**INPUT DATA:**
__________________________________________________
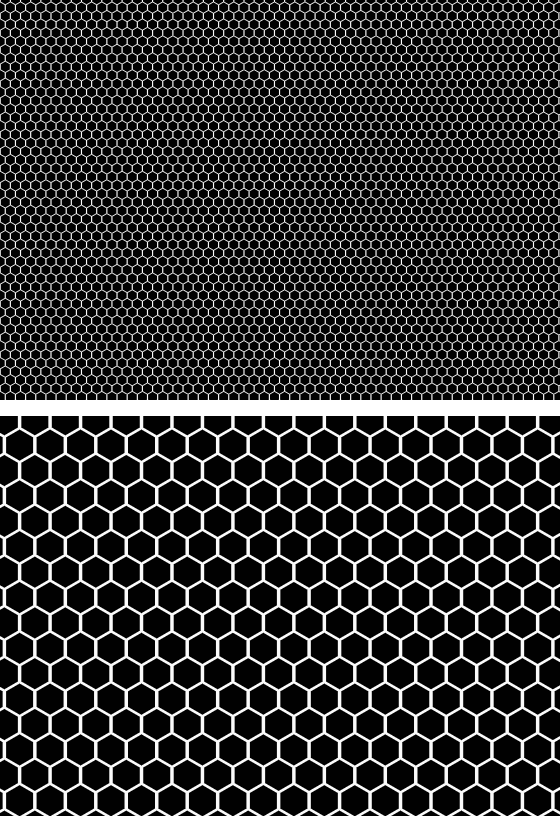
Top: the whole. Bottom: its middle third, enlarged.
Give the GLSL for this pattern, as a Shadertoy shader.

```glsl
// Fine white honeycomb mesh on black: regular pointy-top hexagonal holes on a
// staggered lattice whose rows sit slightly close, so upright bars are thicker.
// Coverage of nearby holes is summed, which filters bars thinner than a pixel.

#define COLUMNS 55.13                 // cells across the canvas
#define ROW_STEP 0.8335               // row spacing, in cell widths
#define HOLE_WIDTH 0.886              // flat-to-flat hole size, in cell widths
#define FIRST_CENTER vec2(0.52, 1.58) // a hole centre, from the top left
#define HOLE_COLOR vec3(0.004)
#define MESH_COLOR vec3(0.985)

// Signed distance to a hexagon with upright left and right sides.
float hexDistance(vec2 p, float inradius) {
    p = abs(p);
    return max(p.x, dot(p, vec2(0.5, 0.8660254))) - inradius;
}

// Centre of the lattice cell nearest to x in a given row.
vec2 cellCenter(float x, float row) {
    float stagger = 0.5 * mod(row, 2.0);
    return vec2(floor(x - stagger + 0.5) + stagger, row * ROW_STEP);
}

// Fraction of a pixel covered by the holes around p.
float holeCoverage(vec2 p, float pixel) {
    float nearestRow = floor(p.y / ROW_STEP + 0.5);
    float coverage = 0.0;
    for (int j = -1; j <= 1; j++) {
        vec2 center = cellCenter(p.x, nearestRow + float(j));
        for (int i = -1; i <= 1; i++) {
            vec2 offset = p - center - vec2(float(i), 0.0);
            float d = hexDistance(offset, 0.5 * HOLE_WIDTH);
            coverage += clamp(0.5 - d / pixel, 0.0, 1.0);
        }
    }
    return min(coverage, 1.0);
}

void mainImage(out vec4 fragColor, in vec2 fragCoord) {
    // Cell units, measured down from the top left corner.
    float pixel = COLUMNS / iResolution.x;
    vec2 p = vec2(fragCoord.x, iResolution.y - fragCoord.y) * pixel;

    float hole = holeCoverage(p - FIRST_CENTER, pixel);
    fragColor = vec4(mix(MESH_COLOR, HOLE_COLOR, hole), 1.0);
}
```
__________________________________________________
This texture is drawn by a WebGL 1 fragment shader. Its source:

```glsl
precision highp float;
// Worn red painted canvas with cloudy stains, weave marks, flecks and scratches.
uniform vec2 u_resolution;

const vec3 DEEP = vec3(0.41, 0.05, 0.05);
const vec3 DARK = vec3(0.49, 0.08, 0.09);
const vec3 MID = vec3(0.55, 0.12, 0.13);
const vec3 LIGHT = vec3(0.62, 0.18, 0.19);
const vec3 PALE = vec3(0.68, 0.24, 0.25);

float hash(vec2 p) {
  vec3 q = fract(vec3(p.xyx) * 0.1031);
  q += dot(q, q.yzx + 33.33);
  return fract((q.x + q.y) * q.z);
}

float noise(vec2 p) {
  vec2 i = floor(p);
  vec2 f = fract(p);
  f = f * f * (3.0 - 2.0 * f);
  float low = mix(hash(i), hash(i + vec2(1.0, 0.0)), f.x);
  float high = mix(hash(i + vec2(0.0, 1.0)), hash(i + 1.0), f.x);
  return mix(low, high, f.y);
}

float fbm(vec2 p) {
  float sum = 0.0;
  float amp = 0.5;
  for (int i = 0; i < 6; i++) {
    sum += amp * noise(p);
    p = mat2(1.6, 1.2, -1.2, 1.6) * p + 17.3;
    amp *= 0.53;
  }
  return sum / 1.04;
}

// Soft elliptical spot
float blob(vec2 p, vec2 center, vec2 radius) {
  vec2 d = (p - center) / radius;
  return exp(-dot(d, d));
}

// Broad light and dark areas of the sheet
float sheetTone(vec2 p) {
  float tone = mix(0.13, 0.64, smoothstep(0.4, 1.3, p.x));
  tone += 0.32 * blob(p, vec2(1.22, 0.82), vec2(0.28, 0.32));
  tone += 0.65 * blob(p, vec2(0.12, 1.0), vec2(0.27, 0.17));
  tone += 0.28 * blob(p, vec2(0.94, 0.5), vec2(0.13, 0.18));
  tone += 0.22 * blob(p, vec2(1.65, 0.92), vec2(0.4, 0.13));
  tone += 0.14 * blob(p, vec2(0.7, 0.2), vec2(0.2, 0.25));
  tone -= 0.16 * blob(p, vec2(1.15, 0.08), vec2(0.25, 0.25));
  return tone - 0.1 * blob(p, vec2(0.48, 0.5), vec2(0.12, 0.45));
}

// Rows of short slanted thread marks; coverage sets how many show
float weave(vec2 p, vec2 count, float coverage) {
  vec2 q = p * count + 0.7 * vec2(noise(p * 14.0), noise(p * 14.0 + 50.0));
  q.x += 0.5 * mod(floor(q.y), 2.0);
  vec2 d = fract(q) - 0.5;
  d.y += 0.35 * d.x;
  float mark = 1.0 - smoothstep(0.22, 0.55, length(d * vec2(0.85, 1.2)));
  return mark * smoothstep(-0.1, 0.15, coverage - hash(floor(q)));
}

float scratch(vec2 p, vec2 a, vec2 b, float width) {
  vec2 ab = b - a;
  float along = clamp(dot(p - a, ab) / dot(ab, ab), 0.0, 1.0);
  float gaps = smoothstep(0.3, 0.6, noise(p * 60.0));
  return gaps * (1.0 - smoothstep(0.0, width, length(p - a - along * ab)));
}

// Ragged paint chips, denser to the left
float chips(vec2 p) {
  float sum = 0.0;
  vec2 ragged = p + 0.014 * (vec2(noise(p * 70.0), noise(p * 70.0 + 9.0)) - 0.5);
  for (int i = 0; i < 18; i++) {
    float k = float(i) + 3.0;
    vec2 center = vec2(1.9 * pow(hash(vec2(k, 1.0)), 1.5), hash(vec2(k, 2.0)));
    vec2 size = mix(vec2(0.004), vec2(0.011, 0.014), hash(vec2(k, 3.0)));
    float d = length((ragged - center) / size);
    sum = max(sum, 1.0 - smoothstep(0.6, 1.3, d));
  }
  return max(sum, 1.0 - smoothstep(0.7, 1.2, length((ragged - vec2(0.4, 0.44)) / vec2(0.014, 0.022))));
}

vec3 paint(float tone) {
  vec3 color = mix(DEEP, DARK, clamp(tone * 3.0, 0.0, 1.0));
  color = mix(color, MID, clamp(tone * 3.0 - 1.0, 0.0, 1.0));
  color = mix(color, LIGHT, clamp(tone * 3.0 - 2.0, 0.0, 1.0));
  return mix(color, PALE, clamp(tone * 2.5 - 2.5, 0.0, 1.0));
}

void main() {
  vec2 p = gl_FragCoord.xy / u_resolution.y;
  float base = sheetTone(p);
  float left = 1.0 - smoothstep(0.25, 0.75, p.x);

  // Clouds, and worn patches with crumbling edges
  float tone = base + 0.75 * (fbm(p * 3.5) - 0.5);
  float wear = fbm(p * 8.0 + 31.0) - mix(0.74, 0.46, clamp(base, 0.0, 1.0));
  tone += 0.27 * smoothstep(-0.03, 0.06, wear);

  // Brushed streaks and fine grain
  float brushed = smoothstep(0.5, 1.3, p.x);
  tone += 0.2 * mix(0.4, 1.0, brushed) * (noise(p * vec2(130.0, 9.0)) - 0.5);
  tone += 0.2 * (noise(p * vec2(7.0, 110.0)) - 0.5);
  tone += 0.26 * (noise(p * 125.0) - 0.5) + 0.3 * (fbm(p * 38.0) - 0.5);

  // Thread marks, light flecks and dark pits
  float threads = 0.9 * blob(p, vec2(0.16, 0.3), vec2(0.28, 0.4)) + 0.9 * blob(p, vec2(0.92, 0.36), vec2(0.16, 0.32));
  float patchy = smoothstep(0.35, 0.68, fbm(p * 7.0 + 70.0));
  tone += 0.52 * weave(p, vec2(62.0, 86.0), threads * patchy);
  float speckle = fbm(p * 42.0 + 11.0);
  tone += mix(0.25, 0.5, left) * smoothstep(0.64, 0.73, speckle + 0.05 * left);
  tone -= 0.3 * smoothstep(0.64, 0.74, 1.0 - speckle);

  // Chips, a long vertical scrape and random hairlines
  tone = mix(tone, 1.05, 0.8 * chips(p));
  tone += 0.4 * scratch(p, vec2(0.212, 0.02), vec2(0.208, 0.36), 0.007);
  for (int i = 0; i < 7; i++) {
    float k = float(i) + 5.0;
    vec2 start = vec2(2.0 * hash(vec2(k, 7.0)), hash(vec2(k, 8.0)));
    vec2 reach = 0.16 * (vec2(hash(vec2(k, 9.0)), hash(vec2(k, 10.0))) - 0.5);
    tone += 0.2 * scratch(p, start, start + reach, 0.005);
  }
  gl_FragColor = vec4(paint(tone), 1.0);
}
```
__________________________________________________
**WORK TO COMPLETE:** Each line above that contains the word "base" counts once; give the total and no other text.

**RESULT FOR THIS TASK:** 3